Work order: Check every line of the data below for the word "shown". Copy the ones that have it.

Rendered images with source text
-- Opening Marker --
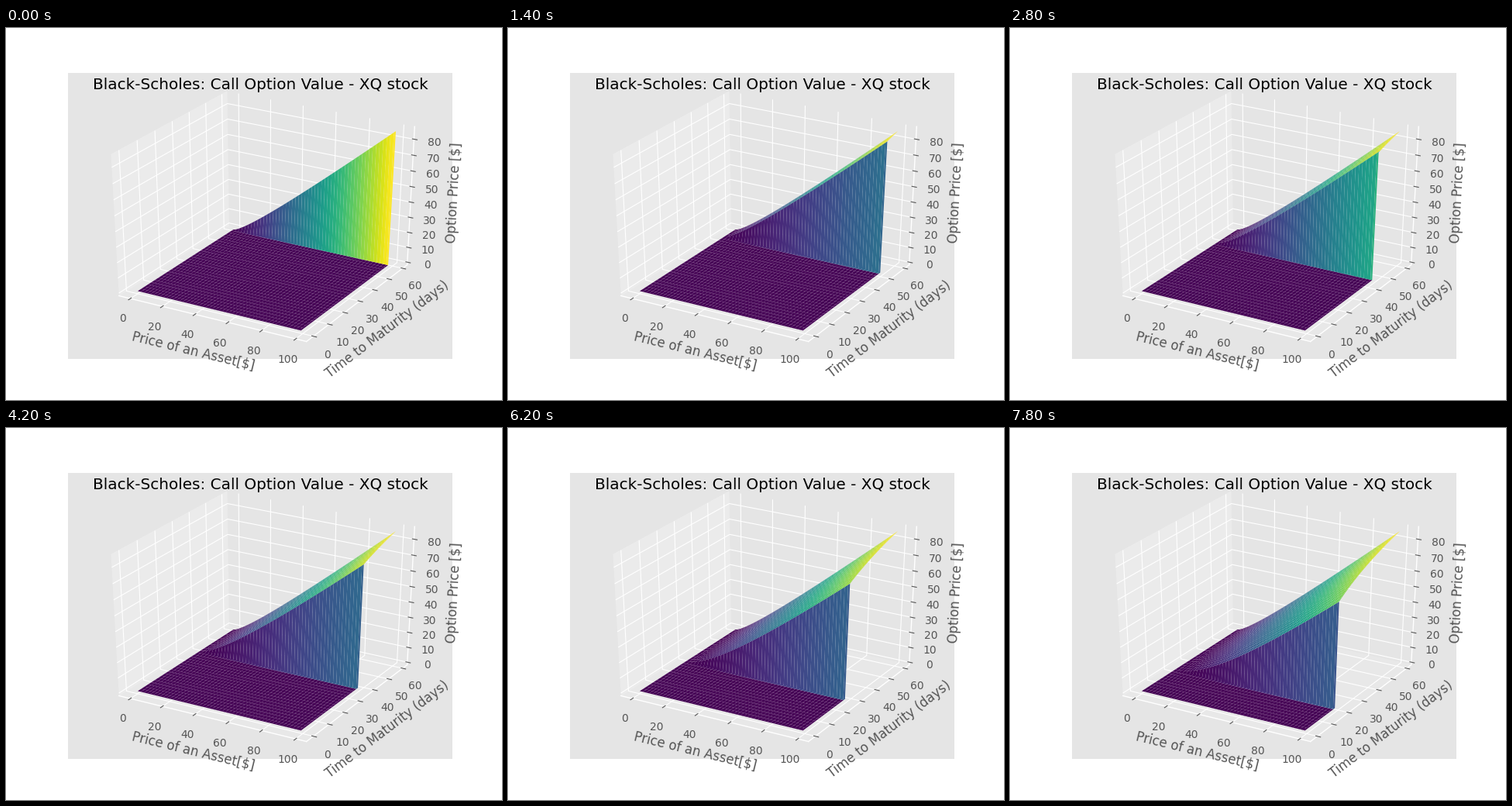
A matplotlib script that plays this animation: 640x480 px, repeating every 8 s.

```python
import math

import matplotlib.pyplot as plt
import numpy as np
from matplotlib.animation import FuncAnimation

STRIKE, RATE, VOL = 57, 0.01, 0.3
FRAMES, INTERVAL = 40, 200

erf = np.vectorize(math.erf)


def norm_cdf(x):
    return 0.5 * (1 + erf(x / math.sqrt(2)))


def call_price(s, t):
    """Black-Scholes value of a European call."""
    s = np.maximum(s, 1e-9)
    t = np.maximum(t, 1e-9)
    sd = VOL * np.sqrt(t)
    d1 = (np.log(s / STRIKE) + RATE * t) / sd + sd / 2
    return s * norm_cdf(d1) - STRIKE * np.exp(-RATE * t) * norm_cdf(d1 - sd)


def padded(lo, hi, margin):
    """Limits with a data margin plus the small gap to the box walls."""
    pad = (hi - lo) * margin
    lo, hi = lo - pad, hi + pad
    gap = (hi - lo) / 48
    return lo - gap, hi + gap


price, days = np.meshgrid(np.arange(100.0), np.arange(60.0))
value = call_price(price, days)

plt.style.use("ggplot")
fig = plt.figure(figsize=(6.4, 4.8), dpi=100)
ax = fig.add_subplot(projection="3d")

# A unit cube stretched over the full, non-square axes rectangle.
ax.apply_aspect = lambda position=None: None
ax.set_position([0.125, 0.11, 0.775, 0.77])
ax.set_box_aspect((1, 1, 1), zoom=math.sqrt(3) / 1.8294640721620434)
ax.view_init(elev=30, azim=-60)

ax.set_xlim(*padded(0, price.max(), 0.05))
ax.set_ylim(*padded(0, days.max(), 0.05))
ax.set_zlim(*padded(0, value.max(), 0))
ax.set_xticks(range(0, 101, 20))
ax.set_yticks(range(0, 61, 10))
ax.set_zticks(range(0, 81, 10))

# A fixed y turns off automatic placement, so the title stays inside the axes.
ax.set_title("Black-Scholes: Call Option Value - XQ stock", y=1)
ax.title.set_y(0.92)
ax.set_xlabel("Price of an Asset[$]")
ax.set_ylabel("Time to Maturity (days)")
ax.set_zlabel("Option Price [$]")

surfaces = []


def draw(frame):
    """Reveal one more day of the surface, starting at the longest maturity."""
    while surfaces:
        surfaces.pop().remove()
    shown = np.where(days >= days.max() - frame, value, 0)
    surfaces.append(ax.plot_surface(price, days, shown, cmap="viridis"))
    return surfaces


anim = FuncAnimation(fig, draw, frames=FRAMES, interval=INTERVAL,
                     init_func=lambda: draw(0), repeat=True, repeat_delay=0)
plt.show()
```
-- Closing Marker --
Reply to the exercise:
    shown = np.where(days >= days.max() - frame, value, 0)
    surfaces.append(ax.plot_surface(price, days, shown, cmap="viridis"))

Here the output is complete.